rlin. On the 29th the reserve artillery crossed and encamped near Lovettsville. Stoneman's division, temporarily attached to the 9th corps, occupied Leesburg; Averill's cavalry brigade moved towards Berlin from Hagerstown; two divisions of the 9th corps moved to Wheatland, and one to Waterford. The 2d corps commenced the passa 6th corps crossed the Potomac and encamped near Wheatland; the 9th corps advanced to Bloomfield, Union, and Philomont. Pleasonton drove the enemy out of Union. Averill was ordered to join Pleasonton. The enemy offered no serious resistance to the occupation of Snicker's Gap, but advanced to gain possession of it with a column o to the Aldie pike, east of Upperville; the 9th corps beyond the Manassas Railroad, between Piedmont and Salem, with a brigade at Manassas Gap. The cavalry under Averill had a skirmish at Manassas Gap, and the brigade of Pleasonton gained a handsome victory over superior numbers at Barber's cross-roads. Bayard's cavalry had some
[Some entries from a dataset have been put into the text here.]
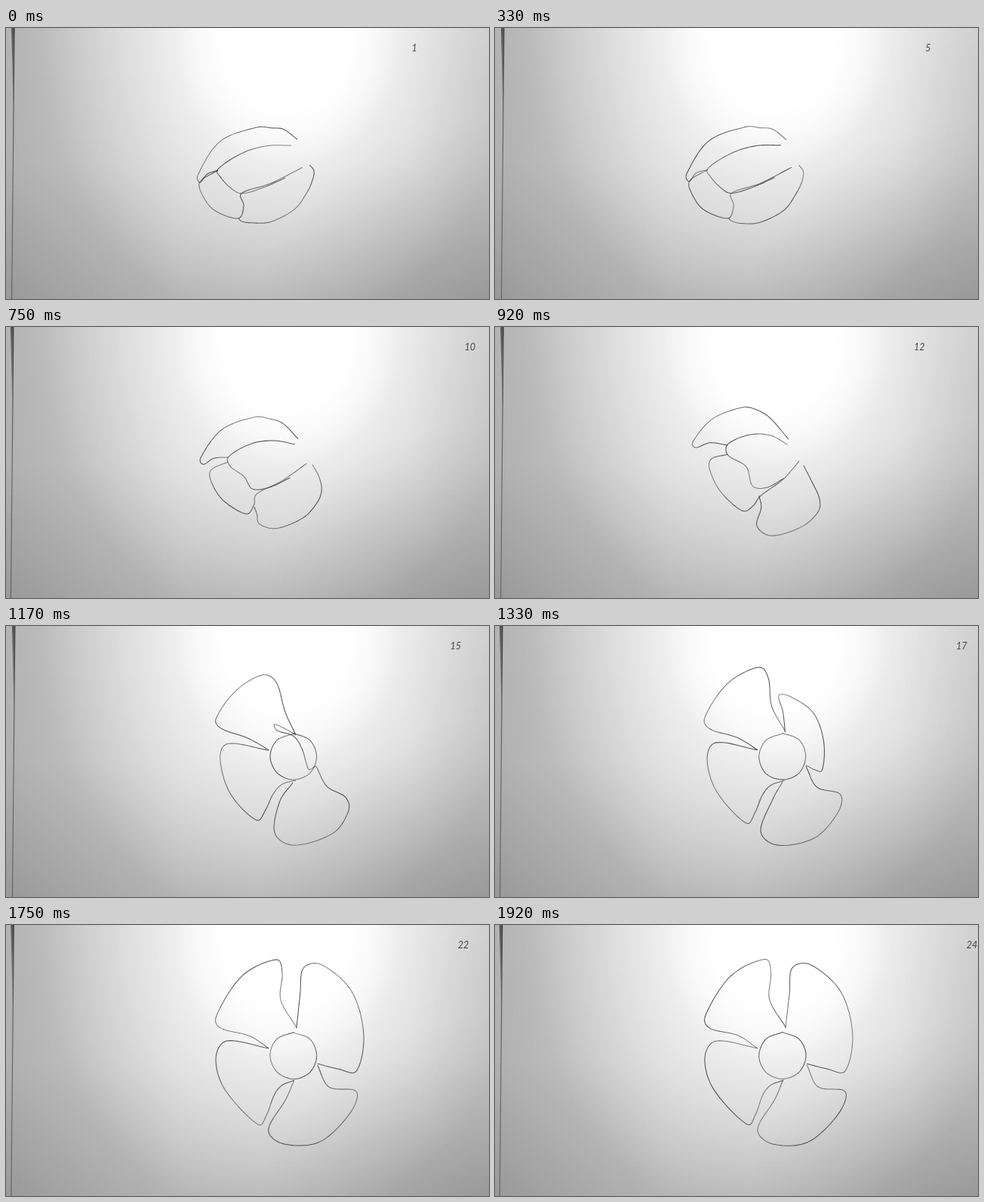
An HTML page with a canvas for the animation above (2010 ms loop, 640 by 360 pixels).

```html
<!DOCTYPE html>
<html lang="en">
<head>
<meta charset="utf-8">
<title>Pencil flower</title>
<style>
html, body { margin: 0; width: 100%; height: 100%; overflow: hidden; background: #ccc; }
canvas { display: block; width: 640px; height: 360px; }
</style>
</head>
<body>
<canvas id="stage" width="640" height="360"></canvas>
<script>
const ctx = document.getElementById('stage').getContext('2d');
const W = 640, H = 360, LOOP = 2010, COUNT = 24, PER_SECOND = 12;

// Drawing index of each pose, and the easing power on the way to the next
const poses = [
  { at: 0, pow: 3.5 },   // ball
  { at: 11, pow: 1 },    // bud
  { at: 14, pow: 0.7 },  // half open
  { at: 19, pow: 1 }     // flower
];

// Key points of each stroke: ball, bud, half open, flower
const strokes = {
  top: [
    '386 148 368 135 352 133 331 132 283 151 254 195 257 205 266 194 281 189',
    '389 149 365 121 346 110 327 107 288 122 262 153 266 160 285 154 308 157',
    '384 144 370 114 358 75 340 65 304 86 278 123 285 136 320 149 348 165',
    '385 136 364 99 366 64 358 46 313 67 279 120 284 137 322 147 348 164'
  ].map(points),
  left: [
    '281 189 257 204 260 221 276 242 308 253 315 236 312 220 350 207 393 185',
    '308 169 287 175 284 188 299 218 328 244 342 237 352 224 382 202 403 178',
    '348 165 294 156 284 176 297 222 332 258 344 244 354 223 366 210 384 205',
    '348 164 293 154 278 177 290 218 334 265 345 252 355 226 365 213 382 206'
  ].map(points),
  hub: [
    points('378 156 345 157 312 167 281 188 285 199 297 212 312 220 340 212 370 199'),
    points('388 156 365 144 337 143 309 156 309 170 333 185 341 211 360 213 383 201'),
    ring(381, 173.5, 31),
    ring(381, 173.5, 31)
  ],
  low: [
    '308 253 312 257 325 259 350 258 382 241 398 219 406 203 408 190 402 182',
    '350 224 353 240 347 264 366 277 406 266 428 246 430 228 420 205 409 184',
    '380 208 363 233 356 275 382 291 433 275 454 245 450 227 425 213 411 187',
    '382 206 371 231 348 272 368 291 415 288 455 251 464 221 428 215 413 186'
  ].map(points),
  right: [
    '',
    '384 145 371 137 356 131 360 139 381 146 392 163 400 189 404 190 411 186',
    '384 145 371 137 356 131 360 139 381 146 392 163 400 189 404 190 411 186',
    '385 137 390 92 394 57 418 53 458 88 474 145 464 194 440 191 413 184'
  ].map(points)
};

// Page numbers walk to the right: first index, start x, step
const rows = [[0, 541, 8.2], [10, 551, 11.2], [17, 554, 13]];

function points(text) {
  const v = text.split(' ').map(Number);
  return v.slice(0, v.length >> 1).map((_, i) => [v[2 * i], v[2 * i + 1]]);
}

function ring(x, y, r, n = 8) {
  return Array.from({ length: n + 1 }, (_, i) => {
    const a = i / n * 2 * Math.PI;
    return [x - r * Math.sin(a), y - r * Math.cos(a)];
  });
}

const mix = (a, b, u) => a.map((v, i) => v + (b[i] - v) * u);

function rand(seed) {
  const s = Math.sin(seed * 127.1 + 11.7) * 43758.5453;
  return s - Math.floor(s);
}

// Centripetal spline through the points
function spline(pts, steps = 10) {
  const n = pts.length, t = [0], out = [pts[0]];
  for (let i = 1; i < n; i++) {
    t.push(t[i - 1] + Math.sqrt(Math.hypot(pts[i][0] - pts[i - 1][0], pts[i][1] - pts[i - 1][1])));
  }
  const slope = (i, k) => {
    const a = Math.max(0, i - 1), b = Math.min(n - 1, i + 1);
    return (pts[b][k] - pts[a][k]) / (t[b] - t[a]);
  };
  for (let i = 0; i < n - 1; i++) {
    const d = t[i + 1] - t[i];
    for (let j = 1; j <= steps; j++) {
      const u = j / steps, v = 1 - u;
      out.push([0, 1].map(k =>
        pts[i][k] * (1 + 2 * u) * v * v + slope(i, k) * d * u * v * v +
        pts[i + 1][k] * u * u * (3 - 2 * u) - slope(i + 1, k) * d * u * u * v));
    }
  }
  return out;
}

// Pencil pressure varies along the stroke
function pencil(pts, seed) {
  const step = 4;
  ctx.lineWidth = 1.05;
  for (let i = 0; i < pts.length - 1; i += step) {
    const press = 0.72 + 0.14 * Math.sin(i * 0.11 + seed * 2.3);
    ctx.strokeStyle = `rgba(50,50,50,${press})`;
    ctx.beginPath();
    pts.slice(i, i + step + 1).forEach(p => ctx.lineTo(p[0], p[1]));
    ctx.stroke();
  }
}

function fade(x, y, color, stops) {
  const g = ctx.createLinearGradient(0, 0, x, y);
  stops.forEach(([at, a]) => g.addColorStop(at, `rgba(${color},${a})`));
  return g;
}

function glow(x, y, rx, ry, color, stops) {
  ctx.save();
  ctx.translate(x, y);
  ctx.scale(rx, ry);
  const g = ctx.createRadialGradient(0, 0, 0, 0, 0, 1);
  stops.forEach(([at, a]) => g.addColorStop(at, `rgba(${color},${a})`));
  ctx.fillStyle = g;
  ctx.fillRect(-x / rx, -y / ry, W / rx, H / ry);
  ctx.restore();
}

function paper(index) {
  ctx.fillStyle = '#d3d3d3';
  ctx.fillRect(0, 0, W, H);
  ctx.fillStyle = fade(0, H, '0,0,0', [[0, 0], [0.5, 0.02], [1, 0.15]]);
  ctx.fillRect(0, 0, W, H);
  ctx.fillStyle = fade(230, 0, '0,0,0', [[0, 0.15], [0.5, 0.07], [1, 0]]);
  ctx.fillRect(0, 0, W, H);
  glow(365, 10, 320, 390, '255,255,255', [[0, 1], [0.25, 0.92], [0.5, 0.55], [0.75, 0.26], [1, 0]]);
  glow(375, 25, 150, 160, '255,255,255', [[0, 1], [0.5, 0.9], [1, 0]]);
  glow(660, 380, 330, 260, '0,0,0', [[0, 0.17], [0.5, 0.07], [1, 0]]);
  glow(660, 100, 130, 260, '0,0,0', [[0, 0.07], [1, 0]]);

  // Left edge of the sheet, with its shadow near the top
  const top = 9 + 3 * rand(index), low = top - 3.5;
  ctx.beginPath();
  ctx.moveTo(top, 0);
  ctx.lineTo(top - 4, 0);
  ctx.lineTo(top - 1.5, 110);
  ctx.fillStyle = fade(0, 110, '20,20,20', [[0, 0.6], [1, 0.2]]);
  ctx.fill();
  ctx.beginPath();
  ctx.moveTo(top, 0);
  ctx.quadraticCurveTo(top - 1.5, H * 0.3, low, H);
  ctx.lineWidth = 1.1;
  ctx.strokeStyle = fade(0, H, '40,40,40', [[0, 0.8], [0.5, 0.6], [1, 0.5]]);
  ctx.stroke();
}

function label(index) {
  const [first, x, step] = rows.filter(r => r[0] <= index).pop();
  ctx.font = 'italic 12.5px Lato, sans-serif';
  ctx.textAlign = 'center';
  ctx.textBaseline = 'middle';
  ctx.fillStyle = 'rgba(45,45,45,.85)';
  ctx.fillText(index + 1, x + step * (index - first), 27.5);
}

function draw(index) {
  let k = poses.length - 1;
  while (poses[k].at > index) k--;
  const from = poses[k], next = Math.min(k + 1, poses.length - 1);
  const u = next === k ? 0 : Math.pow((index - from.at) / (poses[next].at - from.at), from.pow);

  paper(index);
  Object.values(strokes).forEach((shape, n) => {
    if (shape === strokes.right && index < 13) return;
    const shake = i => (rand(index * 97 + n * 31 + i) - 0.5) * 0.8;
    const pts = shape[k].map((p, i) => mix(p, shape[next][i], u).map((v, j) => v + shake(2 * i + j)));
    pencil(spline(pts), n + index);
  });
  label(index);
}

let shown = -1, start = null;
function tick(now) {
  if (start === null) start = now;
  const t = (now - start) % LOOP;
  let index = COUNT - 1;
  while (Math.round(index * 100 / PER_SECOND) * 10 > t) index--;
  if (index !== shown) draw(shown = index);
  requestAnimationFrame(tick);
}
ctx.lineJoin = 'round';
draw(0);
requestAnimationFrame(tick);
</script>
</body>
</html>
```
me across Jeb Stuart and thrashed him badly. Jeb outnumbered him two to one, but was well whipped; there were some very pretty charges made. . . . Nov. 6, 1 P. M., camp near Rectortown. . . . The army still advances, but the machine is so huge and complicated that it is slow in its motions. Nov. 7, 2 P. M. . . . Sumner returned last night. Howard returned this morning. I go to Warrenton to-morrow. Reynolds is there now, Burnside at Waterloo, Bayard in front. Pleasonton and Averill are trying to catch Jeb Stuart again near Flint Hills. Couch is here, and moves to-morrow towards Warrenton. Porter and Franklin are at White Plains. Porter moves to-morrow to New Baltimore, thence next day to Warrenton. Franklin moves day after to-morrow to New Baltimore. Sigel will remain at Thoroughfare Gap and the vicinity. The Manassas Gap road is in such bad order that we cannot depend upon it thus far up for supplies. Gainesville will be the depot until the Orange and Alexandr
1, 493. 494-505. With Pope, 508-547 ; Fairfax C. H., 518, 519, 526. Maryland campaign : exhausted, 551 ; Crampton's Gap, 558-565; South Mountain, 572-583 ; Antietam, 584-613 ; material needed, 629-640, Ingalls's, Meigs's, and Myers's reports 633, 636, 637. Army of Virginia, 552, Army corps, formation, 222, 342. Army organization : infantry, 108 ; artillery, 108 ; cavalry, 109 ; engineers, 110: staff, 110-112. Aspinwall, W. H., 451, 655. Astor. Jr., Col. J. J., 123. 251. Averill, Gen. W. W., at Washington, 222. In Peninsula, 239 ; Yorktown, 260 ; Williamsburg, 339 ; Malvern. 438; White Oak Swamp, 494. In Maryland campaign, 647, 659. Ayres, Capt., 301, 430. Babcock, Lieut. O. E., 124. Bache, Prof., 87, 125, 177, 280. Bailey, Col. G., 380. Baker, Col., 81 ; at Ball's Bluff, 171, 183-187, death 185, 190. Ball's Bluff, Va., battle of, 181-190. Balt. and O. R. R., 50, 102, 190-192. Banks, Gen. N., in Shenandoah Valley, 73, 74, 76, 78, 79, 81, 88, 94, 106, 1